Locate the word "font" in the entries below, then gather every line that holds it.

- - -

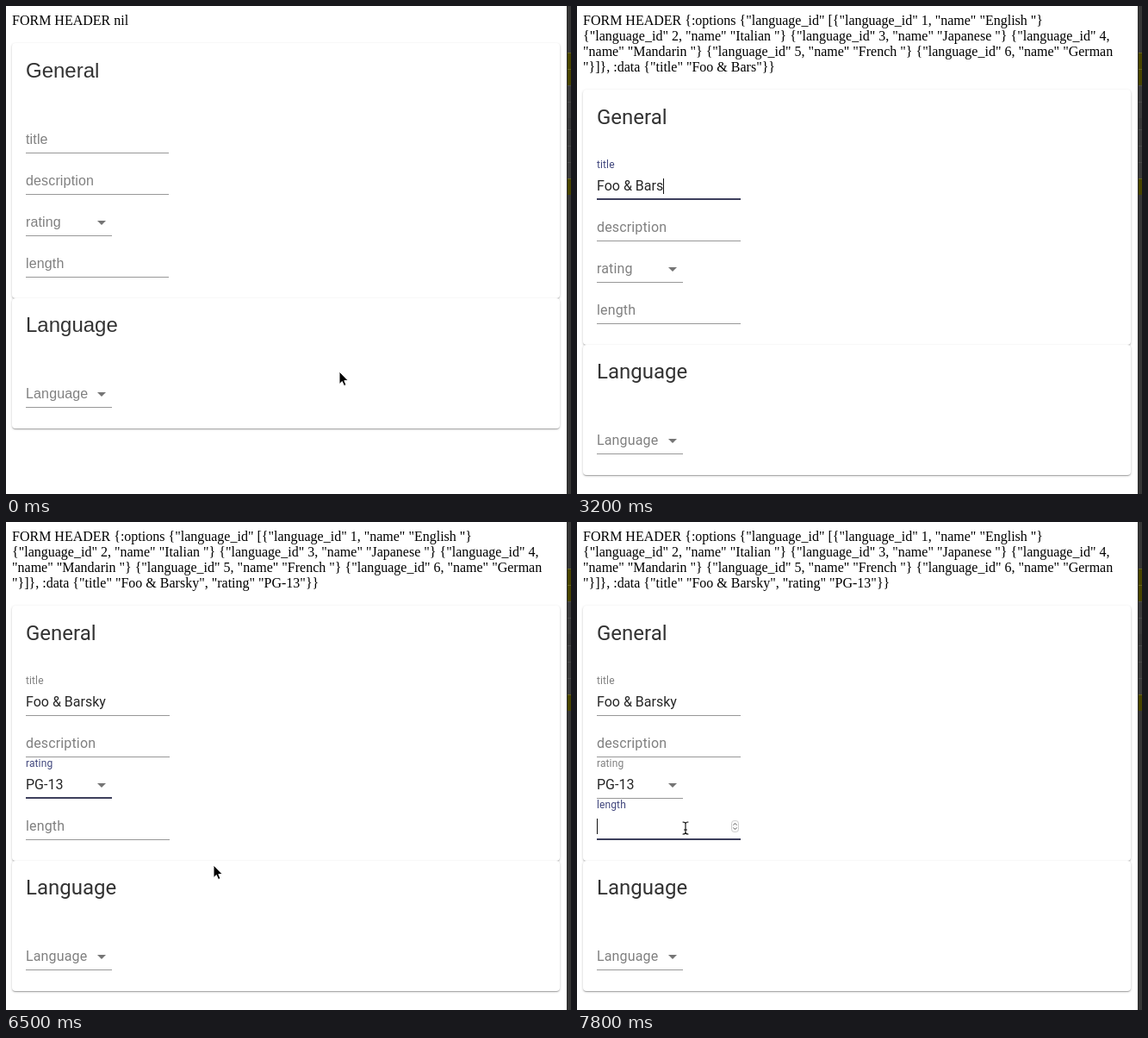
An HTML page that plays this animation: 656 by 566 pixels, repeating every 8000 ms.

```html
<!DOCTYPE html>
<html lang="en">
<head>
<meta charset="utf-8">
<title>Film form</title>
<style>
  html, body { margin: 0; width: 100%; height: 100%; overflow: hidden; background: #fff; }
  #stage { position: relative; width: 656px; height: 566px; overflow: hidden; background: #fff; }
  #page, #form, svg { position: absolute; left: 0; top: 0; }
  svg { width: 656px; height: 566px; overflow: visible; }
  text { white-space: pre; }
  .log { font: 16px "Liberation Serif", serif; fill: #000; }
  #form { font-family: Roboto, sans-serif; }
  #form.fallback { font-family: "Liberation Sans", sans-serif; }
  .title { font-size: 24px; fill: #333; }
  .value { font-size: 16px; fill: #262626; }
  .label { font-size: 16px; letter-spacing: .15px; fill: #808080; }
  .label.focus { fill: #41477d; }
  .line { fill: #989898; }
  .ink { fill: #3d3f5c; }
  .caret { fill: #111; }
  .arrow { fill: #757575; }
  .card {
    position: absolute; left: 7px; width: 636px; background: #fff; border-radius: 4px;
    box-shadow: 0 1px 3px rgba(0,0,0,.2), 0 1px 1px rgba(0,0,0,.14), 0 2px 1px -1px rgba(0,0,0,.12);
  }
  #menu {
    position: absolute; left: 23px; top: 66px; width: 189px; padding: 8px 0; box-sizing: border-box;
    background: #fff; border-radius: 4px; transform-origin: 0 239px;
    font: 16px/48px Roboto, sans-serif; color: #262626;
    box-shadow: 0 5px 5px -3px rgba(0,0,0,.2), 0 8px 10px 1px rgba(0,0,0,.14), 0 3px 14px 2px rgba(0,0,0,.12);
  }
  #menu div { padding: 0 16px; }
  #menu .hover { background: #ebebeb; }
  #edge { position: absolute; left: 651px; top: 0; width: 5px; height: 566px; background: #363636; border-left: 1px solid #2a2a2a; box-sizing: border-box; }
  #edge i { position: absolute; left: 0; width: 4px; height: 18px; background: #3b3b3b; border-top: 1px solid #4b4b4b; }
  #edge i.mark { background: #484400; border-color: #67621c; }
</style>
</head>
<body>
<div id="stage">
  <div id="page">
    <svg id="log"></svg>
    <div id="form">
      <div class="card" style="top:43px;height:296px"></div>
      <div class="card" style="top:339px;height:151px"></div>
      <svg id="fields"></svg>
    </div>
  </div>
  <div id="menu"></div>
  <div id="edge"></div>
  <svg id="pointer">
    <g id="arrow">
      <path d="M0 0V14.6L3.3 11.5 5.5 16.6 8 15.5 5.8 10.6H10.3Z" fill="#000" stroke="#fff" stroke-width="1"/>
    </g>
    <g id="beam" fill="none" stroke-linecap="round">
      <path d="M-3-7Q0-7 0-5Q0-7 3-7M0-5V5M-3 7Q0 7 0 5Q0 7 3 7M-1.5 2H1.5" stroke="#fff" stroke-width="2.6"/>
      <path d="M-3-7Q0-7 0-5Q0-7 3-7M0-5V5M-3 7Q0 7 0 5Q0 7 3 7M-1.5 2H1.5" stroke="#000" stroke-width="1.1"/>
    </g>
    <g id="hand" fill="#fff" stroke="#000" stroke-width="1.1" stroke-linejoin="round">
      <path d="M-2 10V1.4Q-2 0-.7 0T.8 1.4V6Q2.6 4.4 3.5 6.3 5.3 4.9 6.2 6.9 8.2 6 8.3 8.4V11.5Q8.3 13.5 7 15V17.5H-1V15.6L-5.4 10.5Q-6.6 8.6-5 8.2-3.6 8-2 10Z"/>
      <path d="M.8 6V9M3.5 6.5V9M6.2 7V9.3M1 11.5V14.5M3.2 11.5V14.5M5.4 11.5V14.5" fill="none" stroke-width=".9"/>
    </g>
  </svg>
</div>
<script>
const LOOP = 8000, STEP = 100;
const $ = id => document.getElementById(id);

function add(parent, tag, attrs, text = '') {
  const el = document.createElementNS('http://www.w3.org/2000/svg', tag);
  for (const k in attrs) el.setAttribute(k, attrs[k]);
  el.textContent = text;
  parent.append(el);
  return el;
}
const show = (el, on) => { el.style.display = on ? '' : 'none'; };
const between = (t, a, b) => t >= a && t < b;
const tween = (t, start, dur = 200) => 1 - (1 - Math.min(1, Math.max(0, (t - start) / dur))) ** 3;

// Header dump
const options = [
  'FORM HEADER {:options {"language_id" [{"language_id" 1, "name" "English "}',
  '{"language_id" 2, "name" "Italian "} {"language_id" 3, "name" "Japanese "} {"language_id" 4,',
  '"name" "Mandarin "} {"language_id" 5, "name" "French "} {"language_id" 6, "name" "German'
];
const logLines = [22, 40, 58, 76].map(y => add($('log'), 'text', { x: 7, y, class: 'log' }));

// Fields; y is the text baseline
const svg = $('fields');
add(svg, 'text', { x: 23, y: 83, class: 'title' }, 'General');
add(svg, 'text', { x: 23, y: 378, class: 'title' }, 'Language');

function field(name, y, select, focusAt = Infinity, blurAt = Infinity) {
  const width = select ? 100 : 167;
  const line = add(svg, 'rect', { x: 23, y: y + 10, width, height: 1, class: 'line' });
  const ink = add(svg, 'rect', { y: y + 9, height: 2, class: 'ink' });
  const label = add(svg, 'text', { class: 'label' }, name);
  const value = add(svg, 'text', { x: 23, y, class: 'value' });
  const caret = add(svg, 'rect', { y: y - 14, width: 1, height: 18, class: 'caret' });
  if (select) add(svg, 'path', { d: `M106 ${y - 7}h10l-5 5z`, class: 'arrow' });
  return (t, text = '', caretOn = false) => {
    const up = tween(t, focusAt);
    const w = width * (up - tween(t, blurAt));
    if (!select) line.setAttribute('width', t < 200 ? 166 : 167);
    ink.setAttribute('x', 23 + (width - w) / 2);
    ink.setAttribute('width', w);
    label.setAttribute('transform', `translate(23 ${y - 26 * up}) scale(${1 - up / 4})`);
    label.classList.toggle('focus', between(t, focusAt, blurAt));
    value.textContent = text;
    show(caret, caretOn);
    if (caretOn) caret.setAttribute('x', Math.round(23 + (text ? value.getComputedTextLength() : 0)));
  };
}
const title = field('title', 160, false, 1100, 4430);
const description = field('description', 208, false);
const rating = field('rating', 256, true, 4420, 6650);
const length = field('length', 304, false, 7450);
const language = field('Language', 455, true);

const spinner = add(svg, 'g', { fill: 'none', stroke: '#555' });
add(spinner, 'rect', { x: 179.5, y: 292.5, width: 8, height: 13, rx: 3, fill: '#fafafa', stroke: '#ccc' });
add(spinner, 'path', { d: 'M181.5 297.5l2-2 2 2M181.5 300.5l2 2 2-2' });

// Dropdown
const ratings = ['G', 'PG', 'PG-13', 'R', 'NC-17', 'TV-Y', 'TV-G', 'TV-PG', 'TV-14', 'TV-MA'];
const items = ratings.map(r => {
  const el = document.createElement('div');
  el.textContent = r;
  $('menu').append(el);
  return el;
});

// Window behind the page
for (const [y, mark] of [[54, 1], [73, 1], [92], [111], [143], [162], [181], [200, 1]]) {
  const row = document.createElement('i');
  row.style.top = y + 'px';
  if (mark) row.className = 'mark';
  $('edge').append(row);
}

// Typing: time of each key
const phrase = 'Foo & Barsky';
const keys = [1900, 2000, 2100, 2300, 2400, 2600, 2900, 3000, 3100, 3200, 3300, 3400];

// Pointer: time, x, y, shape
const path = [
  [0, 387, 424, 'arrow'], [500, 387, 424, 'arrow'], [800, 270, 482, 'arrow'],
  [1100, 112, 213, 'beam'], [1400, 106, 211, 'beam'], [1900, 106, 211, ''],
  [3700, 106, 211, 'beam'], [3900, 104, 300, 'hand'], [4100, 102, 482, 'hand'],
  [4400, 107, 302, 'hand'], [4600, 107, 299, 'hand'], [4700, 107, 299, 'hand'],
  [5400, 80, 194, 'hand'], [5800, 80, 194, 'arrow'], [6400, 239, 397, 'arrow'],
  [6500, 241, 398, 'arrow'], [6600, 241, 398, 'arrow'], [7000, 176, 366, 'beam'],
  [7100, 174, 365, 'beam'], [7200, 174, 365, 'beam'], [7300, 173, 364, 'beam'],
  [7600, 126, 355, 'beam'], [LOOP, 126, 355, 'beam']
];
function movePointer(t) {
  const i = path.findIndex(p => p[0] > t);
  const [t0, x0, y0, shape] = path[i - 1], [t1, x1, y1] = path[i];
  const p = (t - t0) / (t1 - t0);
  for (const id of ['arrow', 'beam', 'hand']) show($(id), id === shape);
  if (shape) $(shape).setAttribute('transform', `translate(${Math.round(x0 + (x1 - x0) * p)} ${Math.round(y0 + (y1 - y0) * p)})`);
}

function render(t) {
  const loaded = t >= 100, picked = t >= 5700;
  const typed = phrase.slice(0, keys.filter(k => k <= t).length);

  const data = typed ? `, :data {"title" "${typed}"${picked ? ', "rating" "PG-13"' : ''}}}` : '}';
  const lines = loaded ? [...options, '"}]}' + data] : ['FORM HEADER nil'];
  logLines.forEach((el, i) => { el.textContent = lines[i] || ''; });

  $('form').style.transform = `translateY(${loaded ? 54 : 0}px)`;
  $('form').classList.toggle('fallback', t < 200);
  const scroll = Math.round(2 * (tween(t, 6600, 300) - tween(t, 7300, 300)));
  $('page').style.transform = `translateY(${-scroll}px)`;

  title(t, typed, between(t, 1100, 1600) || between(t, 1900, 3900));
  description(t);
  rating(t, picked ? 'PG-13' : '');
  length(t, '', t >= 7500);
  language(t);
  show(spinner, t >= 7500);

  const open = tween(t, 4600, 300) * (1 - tween(t, 5700, 300));
  show($('menu'), open > 0);
  $('menu').style.opacity = open;
  $('menu').style.transform = picked ? '' : `scale(${.75 + open / 4}, ${.5625 + .4375 * open})`;
  items.forEach((el, i) => el.classList.toggle('hover', i === 2 && t >= 5300));

  movePointer(t);
}

const begin = performance.now();
function tick() {
  const t = (performance.now() - begin) % LOOP;
  render(Math.floor(t / STEP) * STEP);
  requestAnimationFrame(tick);
}
tick();
</script>
</body>
</html>
```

- - -

RESPONSE TO THIS TASK ▸
  .log { font: 16px "Liberation Serif", serif; fill: #000; }
  #form { font-family: Roboto, sans-serif; }
  #form.fallback { font-family: "Liberation Sans", sans-serif; }
  .title { font-size: 24px; fill: #333; }
  .value { font-size: 16px; fill: #262626; }
  .label { font-size: 16px; letter-spacing: .15px; fill: #808080; }
    font: 16px/48px Roboto, sans-serif; color: #262626;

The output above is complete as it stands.